The last thing a driver being tested needs is any added distractions. Make sure it's a healthy meal too. Your body functions better on nutritious food than on junk food.
If you are feeling sick, exhausted or emotionally distracted just before your test, cancel it and take it another time.
It will be a waste of your time and money if you are charged a fee to take the driving exam, if you fail because you were not up to it emotionally or physically.
If it is raining so hard you can barley see out your wind shield or if there is heavy fog cancel your test.
The licensing office will cancel road tests for snow and ice, but not necessarily for fog or heavy rain.
That is up to you. I had a student fail her exam on a day it was raining buckets of down pour.

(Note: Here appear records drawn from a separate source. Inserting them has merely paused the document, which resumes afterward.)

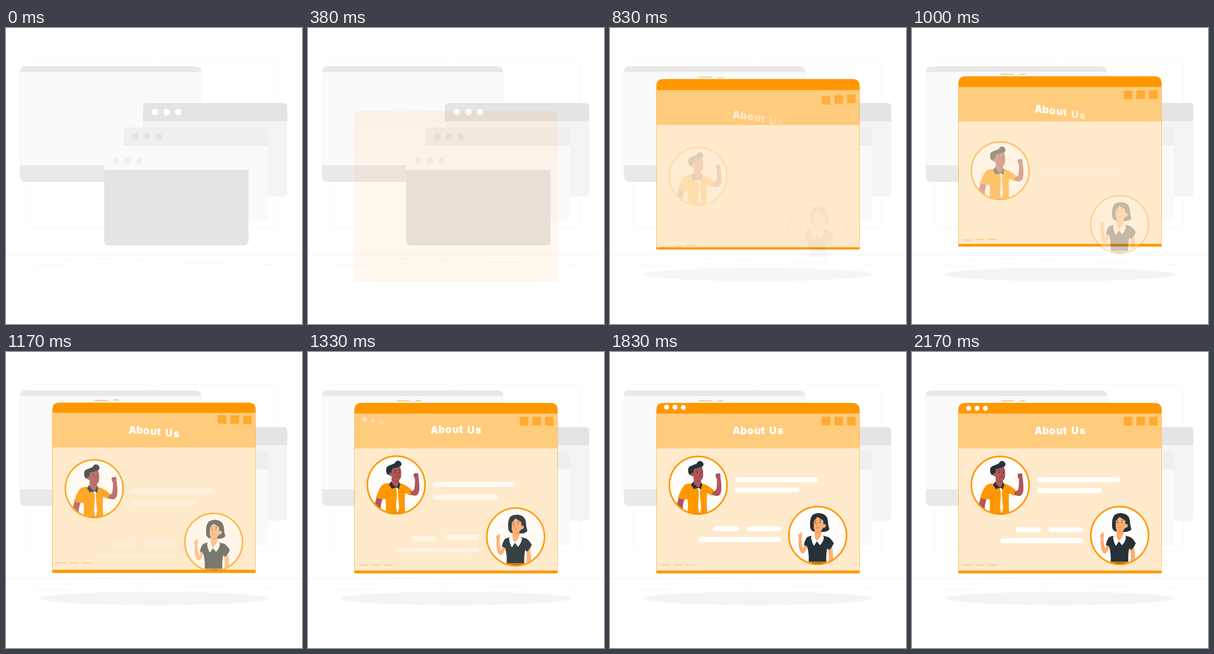
Recreate the animation shown at these times as an HTML page. Size 500 by 500 pixels, loop 2210 ms.

```html
<!DOCTYPE html>
<html lang="en">
<head>
<meta charset="utf-8">
<title>About Us</title>
<style>
html, body { margin: 0; width: 100%; height: 100%; overflow: hidden; background: #fff; }
svg { display: block; width: 100vw; height: 100vh; }
text { font: 900 17px Inter, "Open Sans", "DejaVu Sans", sans-serif; fill: #fff; }
</style>
</head>
<body>
<svg viewBox="0 0 500 500">
  <defs>
    <clipPath id="ringA"><circle cx="149" cy="225" r="48.6"/></clipPath>
    <clipPath id="ringB"><circle cx="350.8" cy="309.8" r="48.6"/></clipPath>
  </defs>

  <!-- backdrop -->
  <g fill="none" stroke="#f7f7f7">
    <rect x="38.8" y="55.3" width="203.6" height="282.2" rx="5"/>
    <rect x="255" y="55.3" width="203.6" height="282.2" rx="5"/>
    <path d="M0 382.4H500" stroke="#f2f2f2"/>
    <path stroke="#f2f2f2" d="M49 401.8H104M97 392.6H111M152 389.6H176M216 391.3H240M304 395.5H368M431 399.4H449"/>
  </g>
  <rect x="23.3" y="64.7" width="306.5" height="195.3" rx="9" fill="#e9e9e9"/>
  <rect x="23.6" y="74.4" width="306" height="157.6" fill="#fafafa"/>
  <g id="cards"></g>

  <ellipse id="shade" cx="249.8" cy="416.2" rx="193.8" ry="11.3" fill="#f4f4f4"/>

  <!-- main window -->
  <g data-w="0">
    <path fill="#ff9800" d="M78.3 373.9V98Q78.3 86 90.3 86H409.7Q421.7 86 421.7 98V373.9Z"/>
    <g id="panes" fill="#fff">
      <rect class="pane" x="78.8" y="104" width="342.5" height="58.4" data-a=".49"/>
      <rect class="pane" x="78.8" y="162.4" width="342.5" height="206.7" data-a=".8"/>
      <rect id="glint" x="78.8" y="103.6" width="342.5" height="1"/>
    </g>
  </g>
  <g fill="#ff9800" fill-opacity=".62">
    <rect data-w="0" x="150" y="81.8" width="22" height="1.5"/>
    <rect data-w=".5" x="182" y="81.8" width="9.3" height="1.5"/>
    <rect data-w="1.6" x="357.8" y="109.6" width="14.4" height="14.4"/>
    <rect data-w="1.2" x="379.1" y="109.6" width="14.4" height="14.4"/>
    <rect data-w=".9" x="400.4" y="109.6" width="14.4" height="14.4"/>
  </g>
  <g fill="#ff9800" fill-opacity=".48">
    <rect data-w="3" x="86.3" y="359.4" width="14.8" height="1.4"/>
    <rect data-w="2.5" x="107.7" y="359.4" width="14.6" height="1.4"/>
    <rect data-w="2" x="128.8" y="359.4" width="15" height="1.4"/>
  </g>
  <g id="title"></g>

  <g fill="#fff">
    <circle data-s="15.2" cx="95.6" cy="95" r="4.2"/>
    <circle data-s="16.1" cx="109.8" cy="95" r="4.2"/>
    <circle data-s="17" cx="124" cy="95" r="4.2"/>
    <rect data-s="11.1" x="211" y="211.7" width="140" height="8.4" rx="4.2"/>
    <rect data-s="12.3" x="211" y="229.8" width="109.4" height="8.4" rx="4.2"/>
    <rect data-s="13" x="230.5" y="296" width="58.7" height="8.4" rx="4.2"/>
    <rect data-s="13.8" x="175" y="296" width="43" height="8.4" rx="4.2"/>
    <rect data-s="14.2" x="149.3" y="314.3" width="140" height="8.4" rx="4.2"/>
  </g>

  <!-- man -->
  <g data-s="6.2">
    <circle cx="149" cy="225" r="49" fill="#fffefc"/>
    <g clip-path="url(#ringA)">
      <path fill="#b0565a" d="M116 246L126 249Q122 257 123 272H110Q112 258 116 246Z"/>
      <path fill="#b0565a" d="M172 234Q177 237 179.5 232Q181 226 180.6 214.5Q178 212 178.6 206.5Q180 204.6 182 205.8L185.4 204.6Q187.2 208 186.6 212Q188.8 224 188 234Q186.6 243.5 180 243.2L170 241Z"/>
      <path fill="#ff9800" d="M138 222Q128 222 124.5 226Q119 234 114.7 246.4Q121 249.6 131 248.6Q132.5 260 130.5 278H165Q162.5 258 164 238.5L172.6 243Q172.5 238 175.4 233.6Q166 225 155.5 222Z"/>
      <path fill="none" stroke="#e58600" stroke-width=".6" d="M131 249Q133 243 132.4 236M164 239Q162.6 234 163.6 230"/>
      <path fill="#fff" d="M148.6 230H153Q151.4 236 152 243L154 263L151.4 274L148.6 263L150 243Q150.4 236 148.6 230Z"/>
      <path fill="#263238" d="M140 219.5L137 224.5L141.5 231.5L150 229L153.4 232.6L155.8 224.2L153.8 219.8Z"/>
      <path fill="#b0565a" d="M141 207L141.4 221Q146.5 229.5 150 228Q154 225 153.4 215Z"/>
      <path fill="#8f4147" d="M144 213Q148 218 153.4 217V219.5Q148 221 144 213Z"/>
      <path fill="#b0565a" d="M139 196Q148 190 156 195Q158 202 157.5 209Q156.8 217.6 151 217.8Q143.6 217.6 141 210Q137 210.5 136.8 206.4Q137.4 203 140 204Z"/>
      <path fill="#263238" d="M134.2 207.4Q131.2 203 132.2 197.4Q132.4 193.6 138 192Q142 190.2 146.4 188.4Q148.4 184 152.4 183.9Q157.4 185 158 189.8Q157.8 194 152.6 194.8Q146 197.4 142.4 197.2Q141 200.4 140.6 205Q138.6 203.2 137.4 205.6L137.4 208Z"/>
      <g fill="#263238"><circle cx="147.2" cy="203.5" r=".9"/><circle cx="154.4" cy="203.5" r=".9"/></g>
      <path fill="none" stroke="#263238" stroke-width=".8" d="M145.2 200.8Q147 199.4 149 200.3M153 200Q154.8 199.3 156 200.6"/>
      <path fill="none" stroke="#7c3439" stroke-width=".8" d="M151.4 203.6L153 208L151.2 208.4M147.4 210.6Q151 213.4 154.6 210.6M182 206V210"/>
      <path fill="none" stroke="#263238" stroke-width="2" d="M129 272.4Q148 274.4 166 272"/>
    </g>
    <circle cx="149" cy="225" r="48.7" fill="none" stroke="#ff9800" stroke-width="2.7"/>
  </g>

  <!-- woman -->
  <g data-s="8.5">
    <circle cx="350.8" cy="309.8" r="49" fill="#fffefc"/>
    <g clip-path="url(#ringB)">
      <path fill="#263238" d="M338.2 297Q336.6 281 342.4 275Q349 271.2 356 272.4Q366.6 274.4 368 284.6Q368.2 293 370.6 299.6Q367 304.4 358 304L346 303.6Q340 303 338.2 297Z"/>
      <path fill="#fdae72" d="M329 324Q326.6 331 326.4 333Q323.6 324 323.4 314.6Q325 309.6 323.4 304.2Q322 303.6 321.4 306.4L318.4 307.4Q317.2 311 318.8 315.4Q317.6 327 320.4 335Q322.4 341.4 327 340.2Q331 337.6 333.6 327Z"/>
      <path fill="#fdae72" d="M368 330L374.6 328.6Q377.8 340 376.6 358H368.4Q371 345 368 330Z"/>
      <path fill="#263238" d="M341 310.6Q334 311.4 331.6 314.4Q328.6 320 327.4 325.4L333 328.4Q336.6 341 335.6 354.6H365.4Q364.6 342 367 331.6L370 334.6Q375.4 330 378 323Q373 314.4 368 312.2L359 310Z"/>
      <path fill="#fdae72" d="M345.6 299L345.4 311L349 321L358 311.6L356.4 298Z"/>
      <path fill="#fff" d="M345 308.4Q341 310 339.6 312.2Q340.4 321.4 344.6 327.6L349.4 319.8L354.8 326.4Q361 319.4 361.4 312.4Q359 309 356.8 308.4Q355 314 349.4 319.4Q346 314.4 345 308.4Z"/>
      <path fill="#f08f52" d="M346 302.6Q351 305.4 356.4 300.6V304Q350 308 346 302.6Z"/>
      <path fill="#fdae72" d="M344.6 284.6Q348 281.4 350.6 278.4Q355 281.4 360 284.4L360.6 291Q364 289.6 364.8 293Q364 297.4 360 297Q357 303.6 350.6 303.6Q344.6 303 344 295.4Z"/>
      <g fill="#263238"><circle cx="347.2" cy="288" r=".9"/><circle cx="354.4" cy="288" r=".9"/></g>
      <path fill="none" stroke="#263238" stroke-width=".8" d="M345.4 284.8Q346.6 283.6 348.2 284.6M353.2 284.2Q355 283.4 356.8 285"/>
      <path fill="none" stroke="#d86f45" stroke-width=".8" d="M349.6 288.4L348 292.6H349.8M347.6 296Q350.4 298.2 353.4 295.4"/>
      <rect x="335" y="354.2" width="31" height="2" fill="#d87f00"/>
      <rect x="334.6" y="356.2" width="32" height="6" fill="#263238"/>
    </g>
    <circle cx="350.8" cy="309.8" r="48.7" fill="none" stroke="#ff9800" stroke-width="2.7"/>
  </g>
</svg>
<script>
const LOOP = 2210, BEGIN = 380, STEP = 125 / 3;
const NS = 'http://www.w3.org/2000/svg';
const $ = id => document.getElementById(id);
const clamp = v => Math.max(0, Math.min(1, v));

function add(parent, tag, attrs, text) {
  const el = document.createElementNS(NS, tag);
  for (const name in attrs) el.setAttribute(name, attrs[name]);
  if (text) el.textContent = text;
  parent.appendChild(el);
  return el;
}

function card(x, y, head, body, dot) {
  const g = $('cards');
  add(g, 'rect', { x, y, width: 243.8, height: 158.2, rx: 7, fill: body });
  add(g, 'path', { fill: head, d: `M${x} ${y + 30.6}v-23.6q0 -7 7 -7h229.8q7 0 7 7v23.6z` });
  for (let i = 0; i < 3; i++)
    add(g, 'circle', { cx: x + 20 + i * 19.7, cy: y + 15.3, r: 5.6, fill: dot });
}
card(231.3, 126.8, '#e4e4e4', '#f4f4f4', '#fff');
card(198.5, 168, '#efefef', '#fafafa', '#e4e4e4');
card(165.8, 209, '#fafafa', '#e4e4e4', '#f0f0f0');

const xs = [206.8, 220.2, 231.8, 243.8, 255.1, 0, 269, 283];
const letters = [...'About Us'].map((ch, i) => ch === ' ' ? null :
  { start: 1.2 + i * 0.66, el: add($('title'), 'text', { x: xs[i], y: 139.2 }, ch) }).filter(Boolean);

// cubic-bezier(.36, -.01, .5, 1.38)
function ease(x) {
  if (x <= 0) return 0;
  if (x >= 1) return 1;
  const at = (s, a, b) => 3 * (1 - s) * s * ((1 - s) * a + s * b) + s * s * s;
  let lo = 0, hi = 1;
  for (let i = 0; i < 24; i++) {
    const mid = (lo + hi) / 2;
    if (at(mid, 0.36, 0.5) < x) lo = mid; else hi = mid;
  }
  return at(lo, -0.01, 1.38);
}

const slide = (k, start) => ease((k - start) / 24);
const lift = k => 69 * (1 - ease((k + 6.2) / 25.5));
const fade = k => clamp((k + 1) / 12);

function place(el, dy, alpha) {
  el.setAttribute('transform', `translate(0 ${dy.toFixed(3)})`);
  el.setAttribute('opacity', clamp(alpha).toFixed(4));
}

const lifted = [...document.querySelectorAll('[data-w]')].map(el => ({ el, lag: +el.dataset.w }));
const slid = [...document.querySelectorAll('[data-s]')].map(el => ({ el, start: +el.dataset.s }));
const panes = [...document.querySelectorAll('.pane')];

function draw(t) {
  // 24 steps a second, on a 10 ms clock
  const k = Math.ceil((Math.floor(t / 10) * 10 + 10 - BEGIN) / STEP - 1e-6) - 1;
  const on = k >= 0;
  for (const { el, lag } of lifted) place(el, lift(k - lag), on ? fade(k - lag) : 0);
  place($('panes'), lift(k - 0.35) - lift(k), 1);
  const veil = clamp(0.36 + 0.058 * k);
  for (const el of panes) el.setAttribute('opacity', el.dataset.a * veil);
  $('glint').setAttribute('opacity', 0.5 * clamp((14 - k) / 5));
  $('shade').setAttribute('opacity', on ? clamp((k + 1) / 15) : 0);
  for (const { el, start } of slid) {
    const p = slide(k, start);
    place(el, 30 * (1 - p), p);
  }
  for (const { el, start } of letters) {
    const p = slide(k, start);
    place(el, 30 * (1 - p) + 0.4 * Math.max(0, lift(k)), on ? p * 1.2 : 0);
  }
}

const t0 = performance.now();
function tick() {
  draw((performance.now() - t0) % LOOP);
  requestAnimationFrame(tick);
}
draw(0);
requestAnimationFrame(tick);
</script>
</body>
</html>
```
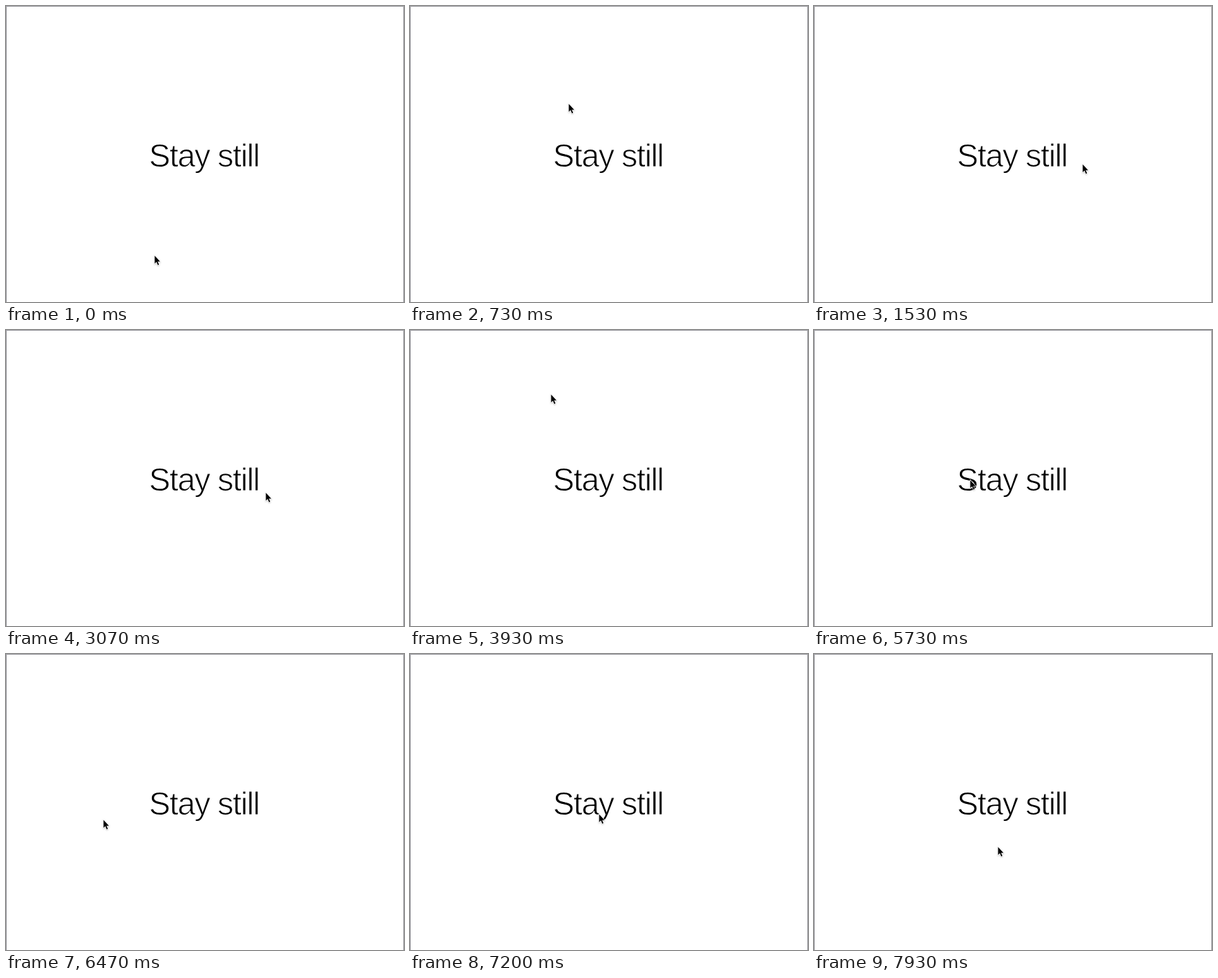
Recreate the animation shown at these times as an HTML page. Size 630 px wide and 470 px high, loop 8 s.

```html
<!DOCTYPE html>
<html lang="en">
<head>
<meta charset="utf-8">
<title>Stay still</title>
<style>
  html, body { margin: 0; width: 100%; height: 100%; overflow: hidden; background: #fff; }
  svg { display: block; }
  /* A white stroke over the fill thins the letters to a light weight. */
  text {
    font: 51px "Liberation Sans", Arial, sans-serif;
    letter-spacing: -.03em;
    text-rendering: geometricPrecision;
    stroke: #fff;
    stroke-width: 1.1px;
  }
  #cursor { filter: drop-shadow(0 1.2px 1px rgba(0, 0, 0, .25)); }
</style>
</head>
<body>
<svg width="630" height="470" viewBox="0 0 630 470">
  <path d="M.5 470V.5H629.5V470" fill="none" stroke="#8a8a90"/>
  <text x="226.3" y="254.8">Stay still</text>
  <g id="cursor">
    <path d="M.4 1.4V14L3.2 11.3L5.4 16.4L7.2 15.6L5.1 10.7H8.9Z" stroke="#fff" stroke-width="1.4" paint-order="stroke"/>
  </g>
</svg>
<script>
const LOOP = 8000;
const FPS = 15;

// Where the pointer turns or rests: [tick, x, y]
const turns = [
  [0, 235, 395], [5, 115, 260], [10, 230, 149], [14, 364, 183], [19, 288, 215],
  [23, 425, 250], [26, 425, 250], [30, 583, 180], [38, 112, 50],
  [46, 411, 257], [52, 117, 381], [59, 223, 101], [63, 150, 212], [66, 150, 212],
  [70, 29, 300], [75, 435, 423], [79, 537, 384], [87, 234, 230], [92, 300, 240],
  [97, 154, 262], [105, 396, 274], [112, 149, 220], [117, 416, 230], [119, 291, 305]
];

const ease = u => u * u * (3 - 2 * u);

function pointerAt(tick) {
  const next = Math.max(1, turns.findIndex(turn => turn[0] >= tick));
  const [t0, x0, y0] = turns[next - 1], [t1, x1, y1] = turns[next];
  const k = ease((tick - t0) / (t1 - t0));
  return [x0 + (x1 - x0) * k, y0 + (y1 - y0) * k].map(Math.round);
}

const cursor = document.getElementById("cursor");
const start = performance.now();

function draw(now) {
  const time = Math.max(0, now - start) % LOOP;
  const tick = Math.min(119, Math.floor((time + 4) * FPS / 1000));
  cursor.setAttribute("transform", `translate(${pointerAt(tick)})`);
  requestAnimationFrame(draw);
}
draw(start);
</script>
</body>
</html>
```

I have no doubt she failed in large part because of the weather.
Road test tips for when taking the driving test
Don't do or say anything that may even slightly offend the examiner prior to or during your exam.
I had a student who had an examiner that was a very large person. She had trouble getting her seat belt on. My student finally asked if she wanted help with the seat belt.
This had offended her to the point that she took points off for errors she said he made that he didn't.
The examiner can find reasons to fail you even if there is no reason to. And you won't be able to argue your way out of it. So be as polite to them as possible.
Don't ask questions about the rules of the road or things you should know while driving when on the test.
I had a student ask the examiner if a signal light was red because he couldn't see it for sun glare. That question took off enough points to fail him.
That would be a legitimate question to ask your passenger while driving, but not the one testing your driving skills.
Don't be over confident of your drive skills.
This road test tip is useful even when not being tested.
If you are over confident in your driving skills you will tend to get careless and make errors you otherwise wouldn't.
Don't be under confident of your drive skills.
Under confidence means you are more nervous, not thinking as clearly causing you to make more errors in driving.
Also a drive examiner could choose not to pass you if he perceives a lack of confidence, taking this as lack of drive experience.
Don't bring attention to small mistakes you make during the test.
Your examiner might not even notice an error you know you made, but if you say "I shouldn't have done that" or something that brings attention to the error, the tester will feel compelled to take off points because you pointed out your own mistake.
Don't worry about what the tester is writing on the score sheet.
Your tester might just be writing comments without taking off points.
Worrying about what is being written is a distraction that could cause more errors. Concentrate on driving, not what the examiner is marking on the score sheet.
DMV Practice Tests DriversEd.com.
DMV Practice Tests DriversEd.com.
Collisions caused by aggressive drivers